Problem to solve: Could you report every line from the entries that includes the word "shade"?

(Beginning of Extracted data)

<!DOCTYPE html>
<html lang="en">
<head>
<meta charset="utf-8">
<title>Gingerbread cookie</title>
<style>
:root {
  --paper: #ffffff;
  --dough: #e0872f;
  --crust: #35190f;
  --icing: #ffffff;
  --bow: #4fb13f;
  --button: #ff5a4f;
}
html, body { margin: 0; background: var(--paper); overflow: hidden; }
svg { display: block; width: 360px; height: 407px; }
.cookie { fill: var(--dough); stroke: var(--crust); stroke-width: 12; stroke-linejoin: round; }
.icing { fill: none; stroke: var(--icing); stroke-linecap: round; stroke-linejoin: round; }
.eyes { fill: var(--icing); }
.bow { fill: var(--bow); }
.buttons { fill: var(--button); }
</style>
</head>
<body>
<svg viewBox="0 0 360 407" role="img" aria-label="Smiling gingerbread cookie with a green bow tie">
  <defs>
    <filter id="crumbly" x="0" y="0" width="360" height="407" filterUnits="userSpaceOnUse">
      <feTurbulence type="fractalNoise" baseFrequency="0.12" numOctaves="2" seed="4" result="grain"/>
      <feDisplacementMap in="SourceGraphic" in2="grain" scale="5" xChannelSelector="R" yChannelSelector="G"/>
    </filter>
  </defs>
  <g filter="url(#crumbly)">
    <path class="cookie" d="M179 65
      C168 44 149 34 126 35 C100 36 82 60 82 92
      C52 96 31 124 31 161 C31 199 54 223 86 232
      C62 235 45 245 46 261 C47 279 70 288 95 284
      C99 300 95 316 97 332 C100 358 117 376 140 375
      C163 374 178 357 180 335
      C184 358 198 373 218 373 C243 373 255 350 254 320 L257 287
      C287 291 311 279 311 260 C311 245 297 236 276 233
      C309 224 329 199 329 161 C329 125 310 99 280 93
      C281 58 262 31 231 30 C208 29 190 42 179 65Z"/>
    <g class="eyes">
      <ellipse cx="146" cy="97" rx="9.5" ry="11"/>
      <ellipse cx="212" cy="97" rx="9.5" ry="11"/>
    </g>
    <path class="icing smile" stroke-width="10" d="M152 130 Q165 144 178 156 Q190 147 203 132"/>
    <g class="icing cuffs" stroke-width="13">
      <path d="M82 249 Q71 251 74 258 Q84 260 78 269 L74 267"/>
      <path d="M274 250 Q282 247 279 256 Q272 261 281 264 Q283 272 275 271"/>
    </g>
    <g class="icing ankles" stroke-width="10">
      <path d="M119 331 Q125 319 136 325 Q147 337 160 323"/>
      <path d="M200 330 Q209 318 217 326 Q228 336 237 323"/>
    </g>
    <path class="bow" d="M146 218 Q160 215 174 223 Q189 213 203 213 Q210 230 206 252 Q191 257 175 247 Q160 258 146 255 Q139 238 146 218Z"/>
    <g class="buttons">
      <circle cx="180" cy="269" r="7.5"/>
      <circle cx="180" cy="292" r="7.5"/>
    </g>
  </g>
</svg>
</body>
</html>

(End of Extracted data)
(Beginning of Extracted data)

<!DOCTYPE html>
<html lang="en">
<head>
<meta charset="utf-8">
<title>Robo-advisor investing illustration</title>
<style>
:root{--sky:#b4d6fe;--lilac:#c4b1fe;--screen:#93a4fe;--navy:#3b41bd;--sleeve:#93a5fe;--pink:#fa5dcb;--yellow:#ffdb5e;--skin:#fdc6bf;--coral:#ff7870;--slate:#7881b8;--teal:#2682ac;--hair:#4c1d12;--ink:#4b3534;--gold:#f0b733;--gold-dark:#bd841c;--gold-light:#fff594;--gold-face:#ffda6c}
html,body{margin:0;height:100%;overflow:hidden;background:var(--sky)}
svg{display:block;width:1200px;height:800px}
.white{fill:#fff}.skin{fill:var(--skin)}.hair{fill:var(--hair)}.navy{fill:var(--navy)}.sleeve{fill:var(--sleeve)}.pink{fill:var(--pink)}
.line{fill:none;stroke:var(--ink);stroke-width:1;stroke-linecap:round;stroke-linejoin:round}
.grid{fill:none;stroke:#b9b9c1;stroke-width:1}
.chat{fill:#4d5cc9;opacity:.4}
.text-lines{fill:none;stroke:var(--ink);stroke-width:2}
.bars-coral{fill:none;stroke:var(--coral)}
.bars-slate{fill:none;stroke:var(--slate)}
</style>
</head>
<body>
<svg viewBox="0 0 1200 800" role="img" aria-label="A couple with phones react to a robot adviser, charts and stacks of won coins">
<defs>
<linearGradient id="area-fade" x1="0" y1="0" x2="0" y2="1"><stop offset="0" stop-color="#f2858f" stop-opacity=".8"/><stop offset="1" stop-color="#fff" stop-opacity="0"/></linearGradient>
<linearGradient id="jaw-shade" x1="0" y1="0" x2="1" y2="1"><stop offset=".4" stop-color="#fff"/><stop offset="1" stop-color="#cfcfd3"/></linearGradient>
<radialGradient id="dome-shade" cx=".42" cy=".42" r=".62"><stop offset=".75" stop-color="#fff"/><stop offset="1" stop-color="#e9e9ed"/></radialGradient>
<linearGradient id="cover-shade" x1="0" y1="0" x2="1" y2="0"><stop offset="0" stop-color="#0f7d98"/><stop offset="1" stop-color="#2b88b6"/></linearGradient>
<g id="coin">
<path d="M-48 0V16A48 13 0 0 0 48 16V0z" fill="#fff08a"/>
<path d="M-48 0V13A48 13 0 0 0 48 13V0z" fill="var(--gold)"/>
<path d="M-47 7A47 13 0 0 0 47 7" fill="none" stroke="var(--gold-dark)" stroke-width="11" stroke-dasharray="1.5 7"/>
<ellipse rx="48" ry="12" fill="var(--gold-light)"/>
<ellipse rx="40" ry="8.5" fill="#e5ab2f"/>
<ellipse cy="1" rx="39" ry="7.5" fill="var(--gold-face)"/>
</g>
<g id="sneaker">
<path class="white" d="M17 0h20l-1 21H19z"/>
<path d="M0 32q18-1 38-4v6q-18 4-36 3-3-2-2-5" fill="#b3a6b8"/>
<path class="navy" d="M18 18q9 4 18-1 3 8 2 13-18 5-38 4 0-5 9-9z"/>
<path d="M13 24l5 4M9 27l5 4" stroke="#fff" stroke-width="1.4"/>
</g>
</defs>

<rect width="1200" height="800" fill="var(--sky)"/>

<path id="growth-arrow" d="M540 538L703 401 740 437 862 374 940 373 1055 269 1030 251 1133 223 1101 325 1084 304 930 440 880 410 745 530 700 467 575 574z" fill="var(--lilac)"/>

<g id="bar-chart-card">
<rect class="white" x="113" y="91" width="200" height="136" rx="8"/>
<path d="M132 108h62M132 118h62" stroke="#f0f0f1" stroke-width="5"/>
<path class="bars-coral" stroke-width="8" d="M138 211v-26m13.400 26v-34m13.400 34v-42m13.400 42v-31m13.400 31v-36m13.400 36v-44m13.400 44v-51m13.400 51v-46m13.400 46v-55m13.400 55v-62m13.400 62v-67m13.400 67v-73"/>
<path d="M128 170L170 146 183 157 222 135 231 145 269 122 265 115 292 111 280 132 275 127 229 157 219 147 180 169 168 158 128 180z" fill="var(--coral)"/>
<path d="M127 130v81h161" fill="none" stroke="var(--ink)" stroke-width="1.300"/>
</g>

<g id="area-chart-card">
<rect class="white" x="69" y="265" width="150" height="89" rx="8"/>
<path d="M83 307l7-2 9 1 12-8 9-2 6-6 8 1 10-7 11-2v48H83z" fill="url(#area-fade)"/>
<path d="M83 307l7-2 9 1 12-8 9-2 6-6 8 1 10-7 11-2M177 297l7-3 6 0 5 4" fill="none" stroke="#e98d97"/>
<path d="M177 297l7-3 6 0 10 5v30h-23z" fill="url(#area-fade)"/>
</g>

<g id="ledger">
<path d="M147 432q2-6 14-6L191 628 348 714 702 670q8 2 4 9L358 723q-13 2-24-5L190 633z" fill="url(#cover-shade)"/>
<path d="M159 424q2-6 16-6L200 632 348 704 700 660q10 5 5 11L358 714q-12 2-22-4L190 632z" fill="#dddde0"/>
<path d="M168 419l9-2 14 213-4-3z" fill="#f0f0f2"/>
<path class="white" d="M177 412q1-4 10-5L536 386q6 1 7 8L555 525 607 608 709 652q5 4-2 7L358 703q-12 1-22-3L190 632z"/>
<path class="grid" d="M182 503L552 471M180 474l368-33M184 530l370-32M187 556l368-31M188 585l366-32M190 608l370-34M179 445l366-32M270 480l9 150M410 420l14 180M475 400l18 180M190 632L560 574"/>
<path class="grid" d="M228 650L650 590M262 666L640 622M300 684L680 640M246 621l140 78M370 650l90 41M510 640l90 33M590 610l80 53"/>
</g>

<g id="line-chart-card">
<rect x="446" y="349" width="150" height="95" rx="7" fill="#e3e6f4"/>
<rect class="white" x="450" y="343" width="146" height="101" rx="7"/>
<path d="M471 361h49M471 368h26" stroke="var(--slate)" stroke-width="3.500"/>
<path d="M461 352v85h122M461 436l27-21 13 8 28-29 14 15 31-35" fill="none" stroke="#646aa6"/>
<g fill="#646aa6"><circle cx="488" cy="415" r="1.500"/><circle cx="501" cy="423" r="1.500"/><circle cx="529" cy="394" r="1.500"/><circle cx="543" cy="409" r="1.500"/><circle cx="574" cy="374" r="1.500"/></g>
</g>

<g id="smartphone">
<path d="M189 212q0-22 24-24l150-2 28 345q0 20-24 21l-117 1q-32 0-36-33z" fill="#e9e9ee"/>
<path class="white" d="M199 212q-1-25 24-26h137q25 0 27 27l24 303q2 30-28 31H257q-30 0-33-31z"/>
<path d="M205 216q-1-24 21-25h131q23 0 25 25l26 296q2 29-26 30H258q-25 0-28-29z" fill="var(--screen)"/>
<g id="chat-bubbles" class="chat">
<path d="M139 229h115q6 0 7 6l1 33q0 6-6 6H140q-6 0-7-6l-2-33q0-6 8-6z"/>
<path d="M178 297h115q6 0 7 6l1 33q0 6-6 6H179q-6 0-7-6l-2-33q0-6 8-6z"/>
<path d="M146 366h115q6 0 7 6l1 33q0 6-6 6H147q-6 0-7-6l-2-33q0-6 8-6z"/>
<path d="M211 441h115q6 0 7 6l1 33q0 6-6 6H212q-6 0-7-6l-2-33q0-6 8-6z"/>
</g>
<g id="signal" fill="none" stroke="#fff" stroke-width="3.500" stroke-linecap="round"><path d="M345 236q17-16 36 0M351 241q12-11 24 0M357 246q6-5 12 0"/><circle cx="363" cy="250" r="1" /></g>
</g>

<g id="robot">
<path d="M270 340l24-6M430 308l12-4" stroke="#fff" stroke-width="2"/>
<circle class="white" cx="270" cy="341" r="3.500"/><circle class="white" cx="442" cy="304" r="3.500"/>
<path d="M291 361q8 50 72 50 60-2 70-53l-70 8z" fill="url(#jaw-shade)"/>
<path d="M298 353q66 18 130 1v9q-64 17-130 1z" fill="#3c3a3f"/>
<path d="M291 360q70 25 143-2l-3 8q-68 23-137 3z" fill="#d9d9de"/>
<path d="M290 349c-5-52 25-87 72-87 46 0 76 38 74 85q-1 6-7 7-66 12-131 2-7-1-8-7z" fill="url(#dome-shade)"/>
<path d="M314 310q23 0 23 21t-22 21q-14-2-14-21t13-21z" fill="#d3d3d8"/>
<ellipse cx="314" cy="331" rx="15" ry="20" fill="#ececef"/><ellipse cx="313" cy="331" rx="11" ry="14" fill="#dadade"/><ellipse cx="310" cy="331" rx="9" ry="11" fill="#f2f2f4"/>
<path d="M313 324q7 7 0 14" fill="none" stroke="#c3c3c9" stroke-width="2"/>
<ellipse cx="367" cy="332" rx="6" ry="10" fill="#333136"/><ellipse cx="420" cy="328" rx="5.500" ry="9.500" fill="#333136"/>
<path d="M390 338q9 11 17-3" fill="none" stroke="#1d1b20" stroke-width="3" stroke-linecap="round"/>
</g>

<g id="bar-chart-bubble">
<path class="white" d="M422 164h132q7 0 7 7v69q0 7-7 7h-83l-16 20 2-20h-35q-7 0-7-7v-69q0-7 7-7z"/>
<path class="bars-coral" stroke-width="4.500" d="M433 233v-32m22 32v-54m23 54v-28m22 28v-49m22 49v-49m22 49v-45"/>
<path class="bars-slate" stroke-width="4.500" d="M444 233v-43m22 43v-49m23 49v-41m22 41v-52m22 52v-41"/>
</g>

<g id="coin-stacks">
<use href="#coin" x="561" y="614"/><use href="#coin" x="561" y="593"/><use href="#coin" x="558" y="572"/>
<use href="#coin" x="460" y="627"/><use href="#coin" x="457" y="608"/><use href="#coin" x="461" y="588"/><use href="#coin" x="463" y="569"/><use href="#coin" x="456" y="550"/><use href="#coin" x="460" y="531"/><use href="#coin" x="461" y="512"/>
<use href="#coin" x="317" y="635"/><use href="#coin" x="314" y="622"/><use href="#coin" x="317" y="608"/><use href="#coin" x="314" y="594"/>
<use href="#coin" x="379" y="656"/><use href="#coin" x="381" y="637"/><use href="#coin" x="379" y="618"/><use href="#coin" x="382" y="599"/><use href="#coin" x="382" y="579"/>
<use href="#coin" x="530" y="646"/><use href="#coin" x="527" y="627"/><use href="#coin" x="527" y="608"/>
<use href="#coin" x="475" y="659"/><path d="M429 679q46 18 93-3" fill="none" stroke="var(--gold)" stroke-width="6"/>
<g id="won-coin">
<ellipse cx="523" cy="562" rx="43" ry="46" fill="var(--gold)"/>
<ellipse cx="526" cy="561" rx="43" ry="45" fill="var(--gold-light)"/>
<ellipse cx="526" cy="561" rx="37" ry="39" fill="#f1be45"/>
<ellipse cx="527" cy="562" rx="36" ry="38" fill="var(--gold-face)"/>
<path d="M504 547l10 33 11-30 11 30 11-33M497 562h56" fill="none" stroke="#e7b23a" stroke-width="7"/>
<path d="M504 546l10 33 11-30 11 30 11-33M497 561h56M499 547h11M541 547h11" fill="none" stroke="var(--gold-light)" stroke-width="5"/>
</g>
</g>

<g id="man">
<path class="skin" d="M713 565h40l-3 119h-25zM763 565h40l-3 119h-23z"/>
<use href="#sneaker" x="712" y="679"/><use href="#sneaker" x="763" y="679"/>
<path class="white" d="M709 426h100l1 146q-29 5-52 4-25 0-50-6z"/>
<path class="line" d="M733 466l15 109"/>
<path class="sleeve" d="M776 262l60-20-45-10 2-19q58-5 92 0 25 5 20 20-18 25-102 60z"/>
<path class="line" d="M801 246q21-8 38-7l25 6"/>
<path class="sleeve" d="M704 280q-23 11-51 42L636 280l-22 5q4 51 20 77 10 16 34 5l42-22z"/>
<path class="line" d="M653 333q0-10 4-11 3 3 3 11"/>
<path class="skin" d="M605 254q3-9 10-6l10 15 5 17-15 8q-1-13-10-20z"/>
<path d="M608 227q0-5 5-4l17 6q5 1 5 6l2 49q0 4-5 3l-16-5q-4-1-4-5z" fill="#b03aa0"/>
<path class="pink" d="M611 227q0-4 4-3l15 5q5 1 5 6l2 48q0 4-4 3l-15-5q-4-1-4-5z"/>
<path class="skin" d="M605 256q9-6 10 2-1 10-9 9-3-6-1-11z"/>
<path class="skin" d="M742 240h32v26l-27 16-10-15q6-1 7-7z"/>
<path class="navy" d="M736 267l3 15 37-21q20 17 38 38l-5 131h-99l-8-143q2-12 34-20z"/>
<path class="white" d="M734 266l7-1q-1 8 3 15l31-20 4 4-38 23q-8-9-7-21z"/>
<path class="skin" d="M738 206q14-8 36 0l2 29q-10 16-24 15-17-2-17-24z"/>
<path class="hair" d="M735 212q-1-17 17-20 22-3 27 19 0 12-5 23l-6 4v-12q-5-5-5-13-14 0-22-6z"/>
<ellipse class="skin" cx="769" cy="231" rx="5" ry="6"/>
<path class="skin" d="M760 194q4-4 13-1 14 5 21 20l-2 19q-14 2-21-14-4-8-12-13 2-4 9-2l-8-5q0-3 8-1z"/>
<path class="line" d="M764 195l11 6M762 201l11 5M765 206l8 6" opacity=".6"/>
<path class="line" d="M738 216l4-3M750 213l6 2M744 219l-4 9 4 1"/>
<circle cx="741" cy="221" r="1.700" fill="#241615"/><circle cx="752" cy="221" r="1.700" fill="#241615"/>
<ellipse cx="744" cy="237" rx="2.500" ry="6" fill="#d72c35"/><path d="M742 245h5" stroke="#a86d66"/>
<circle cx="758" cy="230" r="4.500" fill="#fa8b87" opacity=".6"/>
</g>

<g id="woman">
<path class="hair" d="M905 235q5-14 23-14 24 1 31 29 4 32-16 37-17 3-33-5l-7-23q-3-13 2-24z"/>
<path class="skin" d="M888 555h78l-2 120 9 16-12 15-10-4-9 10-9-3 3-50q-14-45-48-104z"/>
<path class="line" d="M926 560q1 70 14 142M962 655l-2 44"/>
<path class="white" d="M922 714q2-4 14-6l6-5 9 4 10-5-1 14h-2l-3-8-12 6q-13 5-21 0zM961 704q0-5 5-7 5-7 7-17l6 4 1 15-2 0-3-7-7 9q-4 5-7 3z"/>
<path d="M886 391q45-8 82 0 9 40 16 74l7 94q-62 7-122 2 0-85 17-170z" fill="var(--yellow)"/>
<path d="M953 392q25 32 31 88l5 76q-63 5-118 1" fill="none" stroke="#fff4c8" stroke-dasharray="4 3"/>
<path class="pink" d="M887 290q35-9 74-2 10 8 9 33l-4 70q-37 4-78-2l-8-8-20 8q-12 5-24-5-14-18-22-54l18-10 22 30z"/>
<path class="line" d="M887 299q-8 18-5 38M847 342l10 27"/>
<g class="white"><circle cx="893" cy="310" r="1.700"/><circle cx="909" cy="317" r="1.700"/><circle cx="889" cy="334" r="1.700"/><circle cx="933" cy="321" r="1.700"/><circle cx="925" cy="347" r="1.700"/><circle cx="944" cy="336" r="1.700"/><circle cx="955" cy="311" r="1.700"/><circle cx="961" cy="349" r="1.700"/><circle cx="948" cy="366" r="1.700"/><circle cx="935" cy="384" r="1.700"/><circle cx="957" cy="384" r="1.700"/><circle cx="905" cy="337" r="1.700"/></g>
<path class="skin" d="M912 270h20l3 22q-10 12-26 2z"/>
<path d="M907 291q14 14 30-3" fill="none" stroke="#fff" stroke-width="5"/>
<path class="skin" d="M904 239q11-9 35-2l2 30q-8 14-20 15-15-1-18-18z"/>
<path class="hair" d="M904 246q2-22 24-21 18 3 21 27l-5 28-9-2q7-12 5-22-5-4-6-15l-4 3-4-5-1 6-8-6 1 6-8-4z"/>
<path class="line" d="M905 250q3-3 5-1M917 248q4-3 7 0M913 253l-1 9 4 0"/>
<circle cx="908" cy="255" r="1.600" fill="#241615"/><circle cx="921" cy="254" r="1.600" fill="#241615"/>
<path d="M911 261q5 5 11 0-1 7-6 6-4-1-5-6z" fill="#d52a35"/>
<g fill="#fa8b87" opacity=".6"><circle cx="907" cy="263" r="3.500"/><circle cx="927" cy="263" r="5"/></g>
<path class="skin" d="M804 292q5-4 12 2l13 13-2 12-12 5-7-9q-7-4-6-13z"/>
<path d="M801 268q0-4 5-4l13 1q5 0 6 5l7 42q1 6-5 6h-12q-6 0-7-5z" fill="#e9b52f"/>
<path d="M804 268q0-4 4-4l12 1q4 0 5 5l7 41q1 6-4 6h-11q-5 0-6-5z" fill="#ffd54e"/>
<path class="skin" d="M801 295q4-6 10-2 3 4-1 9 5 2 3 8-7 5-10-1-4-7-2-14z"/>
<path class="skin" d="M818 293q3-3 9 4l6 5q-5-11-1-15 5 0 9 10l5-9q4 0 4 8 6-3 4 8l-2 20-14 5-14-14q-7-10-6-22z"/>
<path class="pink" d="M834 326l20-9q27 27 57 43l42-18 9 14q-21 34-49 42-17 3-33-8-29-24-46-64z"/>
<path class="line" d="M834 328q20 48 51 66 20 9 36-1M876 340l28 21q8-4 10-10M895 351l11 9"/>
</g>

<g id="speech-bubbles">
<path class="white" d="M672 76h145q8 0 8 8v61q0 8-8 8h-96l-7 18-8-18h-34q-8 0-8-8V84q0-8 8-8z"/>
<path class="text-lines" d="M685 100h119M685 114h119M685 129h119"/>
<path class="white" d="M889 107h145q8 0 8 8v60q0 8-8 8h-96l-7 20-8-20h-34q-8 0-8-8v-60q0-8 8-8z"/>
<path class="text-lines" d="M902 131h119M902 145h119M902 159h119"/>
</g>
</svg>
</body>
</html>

(End of Extracted data)
(Beginning of Extracted data)

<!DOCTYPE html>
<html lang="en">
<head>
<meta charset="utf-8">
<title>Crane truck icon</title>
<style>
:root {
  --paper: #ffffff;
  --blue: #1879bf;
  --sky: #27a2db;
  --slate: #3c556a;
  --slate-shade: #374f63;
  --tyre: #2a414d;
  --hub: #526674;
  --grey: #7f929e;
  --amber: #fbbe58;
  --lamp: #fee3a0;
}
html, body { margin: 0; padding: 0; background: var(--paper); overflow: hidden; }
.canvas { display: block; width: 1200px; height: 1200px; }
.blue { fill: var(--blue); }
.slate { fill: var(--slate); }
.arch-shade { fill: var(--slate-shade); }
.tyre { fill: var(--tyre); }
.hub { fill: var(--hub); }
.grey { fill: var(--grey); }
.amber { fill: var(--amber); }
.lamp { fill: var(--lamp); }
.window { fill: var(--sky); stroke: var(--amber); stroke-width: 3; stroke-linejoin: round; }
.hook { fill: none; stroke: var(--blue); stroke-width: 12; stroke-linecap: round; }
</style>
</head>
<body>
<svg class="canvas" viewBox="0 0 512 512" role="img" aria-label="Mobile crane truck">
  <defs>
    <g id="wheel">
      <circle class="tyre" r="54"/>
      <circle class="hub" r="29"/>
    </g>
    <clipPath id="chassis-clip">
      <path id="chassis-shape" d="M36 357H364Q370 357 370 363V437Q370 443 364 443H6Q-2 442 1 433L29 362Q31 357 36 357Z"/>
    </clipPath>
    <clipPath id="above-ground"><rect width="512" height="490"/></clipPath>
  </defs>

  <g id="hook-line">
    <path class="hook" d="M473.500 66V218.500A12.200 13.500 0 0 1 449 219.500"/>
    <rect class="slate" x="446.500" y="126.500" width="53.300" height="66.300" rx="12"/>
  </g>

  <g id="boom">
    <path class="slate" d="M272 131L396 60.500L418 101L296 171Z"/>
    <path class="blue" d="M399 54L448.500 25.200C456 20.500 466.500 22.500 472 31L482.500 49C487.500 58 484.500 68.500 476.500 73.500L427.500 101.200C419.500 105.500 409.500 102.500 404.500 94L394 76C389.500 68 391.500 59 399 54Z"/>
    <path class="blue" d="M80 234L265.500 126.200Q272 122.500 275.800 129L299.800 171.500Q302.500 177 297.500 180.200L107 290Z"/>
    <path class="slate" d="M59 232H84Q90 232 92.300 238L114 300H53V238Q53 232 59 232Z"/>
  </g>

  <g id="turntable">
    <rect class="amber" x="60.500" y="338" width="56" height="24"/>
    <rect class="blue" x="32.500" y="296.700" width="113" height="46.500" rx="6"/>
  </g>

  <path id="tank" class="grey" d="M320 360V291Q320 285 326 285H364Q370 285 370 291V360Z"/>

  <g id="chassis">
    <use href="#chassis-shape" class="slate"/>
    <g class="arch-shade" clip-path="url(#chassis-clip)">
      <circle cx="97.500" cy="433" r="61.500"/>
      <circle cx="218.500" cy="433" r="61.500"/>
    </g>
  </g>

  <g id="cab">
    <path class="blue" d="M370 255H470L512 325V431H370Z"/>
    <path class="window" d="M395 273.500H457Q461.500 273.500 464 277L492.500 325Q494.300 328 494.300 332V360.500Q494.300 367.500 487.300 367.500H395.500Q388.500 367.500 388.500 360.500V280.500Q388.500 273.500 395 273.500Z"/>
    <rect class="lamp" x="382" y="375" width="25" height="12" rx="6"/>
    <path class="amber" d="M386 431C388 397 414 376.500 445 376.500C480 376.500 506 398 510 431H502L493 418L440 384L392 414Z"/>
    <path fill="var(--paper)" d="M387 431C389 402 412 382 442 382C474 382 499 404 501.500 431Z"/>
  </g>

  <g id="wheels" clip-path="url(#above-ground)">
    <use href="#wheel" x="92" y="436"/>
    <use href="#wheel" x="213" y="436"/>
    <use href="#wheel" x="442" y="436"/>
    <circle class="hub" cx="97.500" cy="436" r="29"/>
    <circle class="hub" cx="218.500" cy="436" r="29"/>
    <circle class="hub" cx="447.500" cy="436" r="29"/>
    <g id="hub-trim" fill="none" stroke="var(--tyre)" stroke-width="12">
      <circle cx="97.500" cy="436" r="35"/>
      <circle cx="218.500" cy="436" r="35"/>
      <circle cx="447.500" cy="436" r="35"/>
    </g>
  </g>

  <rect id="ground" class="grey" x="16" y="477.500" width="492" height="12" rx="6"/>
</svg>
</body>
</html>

(End of Extracted data)

Written answer:
<linearGradient id="jaw-shade" x1="0" y1="0" x2="1" y2="1"><stop offset=".4" stop-color="#fff"/><stop offset="1" stop-color="#cfcfd3"/></linearGradient>
<radialGradient id="dome-shade" cx=".42" cy=".42" r=".62"><stop offset=".75" stop-color="#fff"/><stop offset="1" stop-color="#e9e9ed"/></radialGradient>
<linearGradient id="cover-shade" x1="0" y1="0" x2="1" y2="0"><stop offset="0" stop-color="#0f7d98"/><stop offset="1" stop-color="#2b88b6"/></linearGradient>
<path d="M147 432q2-6 14-6L191 628 348 714 702 670q8 2 4 9L358 723q-13 2-24-5L190 633z" fill="url(#cover-shade)"/>
<path d="M291 361q8 50 72 50 60-2 70-53l-70 8z" fill="url(#jaw-shade)"/>
<path d="M290 349c-5-52 25-87 72-87 46 0 76 38 74 85q-1 6-7 7-66 12-131 2-7-1-8-7z" fill="url(#dome-shade)"/>
  --slate-shade: #374f63;
.arch-shade { fill: var(--slate-shade); }
    <g class="arch-shade" clip-path="url(#chassis-clip)">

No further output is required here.